Being LGBTQ is much more accepted in women’s football than men’s but why is this? Many female footballers are openly gay and feel comfortable in front of their fans, teammates and coaches but it’s not a luxury afforded to men.

One of the most famous cases known in English Football is regarding Justin Fashanu. He played for many clubs including Norwich, Nottingham Forest and Notts County and he was Britain’s first gay footballer.

Before he came out, many of his fellow players and coaches already knew that Justin was gay and many of them were ok with that but Justin was not comfortable sharing this information with the world. Justin was forced to `come out` because a tabloid paper had learnt about his secret and was threatening to expose him if he didn’t give them an exclusive interview.

In an autobiography about his life it says that he was “terrified” about the reaction from the media and the fans when he came out, there wasn’t the same level of support players get now from the Football Association, Players Football Association and the leagues. Being black Justin was already faced with racial abuse, it was the 1980s and most black footballers were constantly subjected to racial abuse from terraces. Monkey chants were sung at the players and bananas were often thrown onto the pitch. When he was `outed` Fashanu would also have words such as “faggot” “fairy” and “tart” chanted at him. The abuse didn’t just come from “fans” when he was on the pitch as its alleged that his manager at Nottingham Forest, Brian Clough, displayed signs of homophobia and would often ask him “why do you visit gay bars?” and rumour has it that Justin was released from the club because of Clough’s attitude and opinion.

Later on, in his career Fashanu moved to America to coach football but whist he was over there he was accused of sexual assault on a 17-year-old boy which he strongly denied, Justin couldn’t bear the heartache and constant allegations so he moved back to England in 1998 where he sadly ended his life at the age of 37.

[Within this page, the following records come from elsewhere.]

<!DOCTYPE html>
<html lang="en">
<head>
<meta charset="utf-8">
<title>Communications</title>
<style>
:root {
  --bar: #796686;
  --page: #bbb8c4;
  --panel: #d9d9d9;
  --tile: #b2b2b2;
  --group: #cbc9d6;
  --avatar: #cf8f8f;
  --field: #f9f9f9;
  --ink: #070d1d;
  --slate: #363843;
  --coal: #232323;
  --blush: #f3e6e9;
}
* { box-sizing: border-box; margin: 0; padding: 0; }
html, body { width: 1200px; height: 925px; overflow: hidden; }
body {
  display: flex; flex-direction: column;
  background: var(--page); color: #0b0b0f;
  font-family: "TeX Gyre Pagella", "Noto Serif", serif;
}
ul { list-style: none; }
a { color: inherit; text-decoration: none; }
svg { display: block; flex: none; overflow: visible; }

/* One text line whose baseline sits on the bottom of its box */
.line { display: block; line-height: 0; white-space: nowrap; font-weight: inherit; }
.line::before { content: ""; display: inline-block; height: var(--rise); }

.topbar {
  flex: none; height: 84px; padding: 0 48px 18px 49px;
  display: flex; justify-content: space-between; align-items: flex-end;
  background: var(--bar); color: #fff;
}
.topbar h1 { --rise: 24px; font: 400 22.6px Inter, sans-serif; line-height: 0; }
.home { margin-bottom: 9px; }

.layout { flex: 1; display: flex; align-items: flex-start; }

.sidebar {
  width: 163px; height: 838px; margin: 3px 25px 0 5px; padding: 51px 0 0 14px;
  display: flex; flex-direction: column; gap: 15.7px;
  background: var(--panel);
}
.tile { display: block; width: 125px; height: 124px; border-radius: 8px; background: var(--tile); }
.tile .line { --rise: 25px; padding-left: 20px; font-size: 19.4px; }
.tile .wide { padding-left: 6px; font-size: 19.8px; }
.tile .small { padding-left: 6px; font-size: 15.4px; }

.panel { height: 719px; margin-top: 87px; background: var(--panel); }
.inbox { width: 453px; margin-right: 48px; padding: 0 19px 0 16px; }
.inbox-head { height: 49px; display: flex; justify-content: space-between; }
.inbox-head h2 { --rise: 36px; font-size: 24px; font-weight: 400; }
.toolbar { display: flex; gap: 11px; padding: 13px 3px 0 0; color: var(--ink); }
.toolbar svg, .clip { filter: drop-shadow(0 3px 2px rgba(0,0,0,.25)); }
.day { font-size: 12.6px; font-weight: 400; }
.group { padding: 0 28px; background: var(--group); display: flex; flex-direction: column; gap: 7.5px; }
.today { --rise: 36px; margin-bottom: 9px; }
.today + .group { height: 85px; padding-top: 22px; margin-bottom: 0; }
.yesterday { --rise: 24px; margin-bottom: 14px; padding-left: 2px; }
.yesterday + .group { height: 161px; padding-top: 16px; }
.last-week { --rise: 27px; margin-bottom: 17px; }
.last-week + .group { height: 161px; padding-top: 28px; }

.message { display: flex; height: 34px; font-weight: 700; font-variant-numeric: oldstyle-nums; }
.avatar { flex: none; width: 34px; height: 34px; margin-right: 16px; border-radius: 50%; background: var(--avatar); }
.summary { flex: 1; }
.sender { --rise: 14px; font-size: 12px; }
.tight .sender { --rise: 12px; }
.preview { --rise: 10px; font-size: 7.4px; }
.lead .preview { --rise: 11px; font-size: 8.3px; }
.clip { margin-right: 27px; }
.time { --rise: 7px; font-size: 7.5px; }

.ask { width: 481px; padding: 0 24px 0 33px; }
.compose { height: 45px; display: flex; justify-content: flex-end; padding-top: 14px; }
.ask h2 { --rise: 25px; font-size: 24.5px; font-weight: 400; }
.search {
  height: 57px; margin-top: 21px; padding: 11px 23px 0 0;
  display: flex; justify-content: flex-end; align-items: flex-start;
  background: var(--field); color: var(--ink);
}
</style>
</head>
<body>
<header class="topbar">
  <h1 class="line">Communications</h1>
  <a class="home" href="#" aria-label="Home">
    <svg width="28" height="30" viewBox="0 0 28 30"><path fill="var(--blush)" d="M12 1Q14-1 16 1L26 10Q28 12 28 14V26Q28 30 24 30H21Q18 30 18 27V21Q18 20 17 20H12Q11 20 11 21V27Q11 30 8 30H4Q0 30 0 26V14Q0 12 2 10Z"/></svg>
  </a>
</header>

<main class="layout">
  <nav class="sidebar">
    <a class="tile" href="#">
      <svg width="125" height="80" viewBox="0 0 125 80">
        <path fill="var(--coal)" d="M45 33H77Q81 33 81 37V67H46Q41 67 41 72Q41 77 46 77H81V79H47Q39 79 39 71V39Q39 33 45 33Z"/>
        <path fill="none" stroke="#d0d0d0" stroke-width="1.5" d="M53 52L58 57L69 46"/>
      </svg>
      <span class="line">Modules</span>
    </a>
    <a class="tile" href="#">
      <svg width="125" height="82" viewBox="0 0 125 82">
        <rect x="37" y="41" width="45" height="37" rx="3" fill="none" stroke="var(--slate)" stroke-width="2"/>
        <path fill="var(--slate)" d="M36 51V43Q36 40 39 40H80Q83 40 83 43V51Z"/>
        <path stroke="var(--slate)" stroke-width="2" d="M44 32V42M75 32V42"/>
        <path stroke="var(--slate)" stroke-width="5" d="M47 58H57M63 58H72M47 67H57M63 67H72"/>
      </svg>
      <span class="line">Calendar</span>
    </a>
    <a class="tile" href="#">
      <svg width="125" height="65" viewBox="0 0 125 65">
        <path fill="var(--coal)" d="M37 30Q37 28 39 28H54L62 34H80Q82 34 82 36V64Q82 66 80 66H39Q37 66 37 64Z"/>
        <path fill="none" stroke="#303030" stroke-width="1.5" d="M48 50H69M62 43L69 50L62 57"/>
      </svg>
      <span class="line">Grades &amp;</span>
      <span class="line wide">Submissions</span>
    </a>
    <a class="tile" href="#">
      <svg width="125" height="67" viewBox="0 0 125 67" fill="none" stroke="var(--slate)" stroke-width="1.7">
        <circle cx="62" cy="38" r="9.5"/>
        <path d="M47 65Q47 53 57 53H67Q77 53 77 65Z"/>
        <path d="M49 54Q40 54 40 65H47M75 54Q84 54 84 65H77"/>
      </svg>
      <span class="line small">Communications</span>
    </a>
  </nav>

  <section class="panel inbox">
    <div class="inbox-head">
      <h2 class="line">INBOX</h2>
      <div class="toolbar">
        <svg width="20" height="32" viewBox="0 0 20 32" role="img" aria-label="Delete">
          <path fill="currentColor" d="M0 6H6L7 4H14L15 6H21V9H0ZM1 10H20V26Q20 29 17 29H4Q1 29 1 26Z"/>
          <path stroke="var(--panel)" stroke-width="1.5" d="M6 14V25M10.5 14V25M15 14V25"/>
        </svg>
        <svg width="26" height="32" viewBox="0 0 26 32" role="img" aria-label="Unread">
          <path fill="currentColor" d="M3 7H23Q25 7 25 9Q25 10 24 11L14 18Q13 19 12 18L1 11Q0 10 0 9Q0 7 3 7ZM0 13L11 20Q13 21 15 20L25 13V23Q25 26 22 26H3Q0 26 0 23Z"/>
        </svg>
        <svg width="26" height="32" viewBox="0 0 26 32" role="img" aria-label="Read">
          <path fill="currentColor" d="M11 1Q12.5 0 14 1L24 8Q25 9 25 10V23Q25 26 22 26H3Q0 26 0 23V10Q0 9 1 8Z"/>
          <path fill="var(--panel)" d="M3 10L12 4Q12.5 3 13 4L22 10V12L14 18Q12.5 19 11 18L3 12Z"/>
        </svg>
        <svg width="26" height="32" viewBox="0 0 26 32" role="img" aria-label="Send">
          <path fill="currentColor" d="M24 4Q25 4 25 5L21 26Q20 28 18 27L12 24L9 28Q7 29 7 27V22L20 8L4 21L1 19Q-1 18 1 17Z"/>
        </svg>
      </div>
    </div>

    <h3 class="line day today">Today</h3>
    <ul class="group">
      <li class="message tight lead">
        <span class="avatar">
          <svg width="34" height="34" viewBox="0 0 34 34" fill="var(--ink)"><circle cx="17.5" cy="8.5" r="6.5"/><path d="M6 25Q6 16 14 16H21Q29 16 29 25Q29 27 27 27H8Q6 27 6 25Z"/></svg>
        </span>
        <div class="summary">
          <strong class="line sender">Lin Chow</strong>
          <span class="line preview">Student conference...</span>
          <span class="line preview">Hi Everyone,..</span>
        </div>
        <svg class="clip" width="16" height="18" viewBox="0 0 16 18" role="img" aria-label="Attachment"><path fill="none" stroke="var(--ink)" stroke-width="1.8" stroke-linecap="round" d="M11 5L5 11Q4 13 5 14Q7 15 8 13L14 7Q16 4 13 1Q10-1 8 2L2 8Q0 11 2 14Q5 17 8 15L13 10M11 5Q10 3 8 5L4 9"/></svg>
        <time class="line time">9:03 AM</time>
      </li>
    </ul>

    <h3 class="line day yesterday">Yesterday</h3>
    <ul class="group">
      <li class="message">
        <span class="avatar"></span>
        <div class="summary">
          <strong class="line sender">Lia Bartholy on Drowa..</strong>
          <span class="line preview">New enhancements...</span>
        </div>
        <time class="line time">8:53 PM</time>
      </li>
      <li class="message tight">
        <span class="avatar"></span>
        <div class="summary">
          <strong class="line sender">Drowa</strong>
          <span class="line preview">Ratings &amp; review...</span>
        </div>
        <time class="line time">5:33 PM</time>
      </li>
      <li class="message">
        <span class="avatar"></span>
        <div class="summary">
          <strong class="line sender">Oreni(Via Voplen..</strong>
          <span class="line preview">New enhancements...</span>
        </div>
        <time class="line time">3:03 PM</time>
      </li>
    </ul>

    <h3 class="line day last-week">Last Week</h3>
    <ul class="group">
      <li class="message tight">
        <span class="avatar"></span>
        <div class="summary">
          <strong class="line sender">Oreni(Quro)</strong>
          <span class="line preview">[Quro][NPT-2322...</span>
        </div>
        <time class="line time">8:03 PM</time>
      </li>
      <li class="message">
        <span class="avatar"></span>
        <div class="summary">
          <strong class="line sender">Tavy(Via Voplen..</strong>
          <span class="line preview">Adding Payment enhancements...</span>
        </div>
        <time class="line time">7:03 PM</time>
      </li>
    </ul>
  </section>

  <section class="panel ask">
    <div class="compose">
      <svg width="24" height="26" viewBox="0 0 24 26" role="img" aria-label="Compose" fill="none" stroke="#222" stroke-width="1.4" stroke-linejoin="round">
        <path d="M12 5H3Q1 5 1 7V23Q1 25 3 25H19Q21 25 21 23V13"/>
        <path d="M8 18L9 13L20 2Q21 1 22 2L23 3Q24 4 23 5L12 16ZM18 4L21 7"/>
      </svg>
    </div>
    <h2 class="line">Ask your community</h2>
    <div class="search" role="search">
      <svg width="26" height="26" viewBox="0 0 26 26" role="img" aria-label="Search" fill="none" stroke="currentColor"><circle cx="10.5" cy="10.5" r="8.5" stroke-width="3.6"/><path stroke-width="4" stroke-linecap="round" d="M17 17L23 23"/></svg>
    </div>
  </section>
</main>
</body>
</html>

In the past 22 years since Justin died there have been next to no footballers come out as gay or part of the LGBTQ community, however a handful have come out after they have retired from the game. When interviewed they confirmed they feared that had they come out whist playing they would have faced abusive from the fans or been passed over for progression/club moves.

Why is this fear factor not felt or experienced within the women’s game? Perhaps it’s because Women’s football is not as popular as the men’s game and many female footballers have come out before they became famous or well known, therefore is not a shock. Perhaps it’s because people have already stereotyped female players and have already labelled them gay because football has traditionally been seen as a `mans’ game` or maybe it’s more acceptable to be gay if you are a woman. Whatever the reason, women are clearly more comfortable in their skin as a person and player and feel happier and more supported than the men do.

Time will tell whether the LGBTQ movement has a positive impact on the male footballers. It is well known that people performed better in all aspects of their life if they are happy, how can male footballers reach their true potential all the time they are not fully content with all parts of their life?

By Megan Spalding, Tolworth Girls School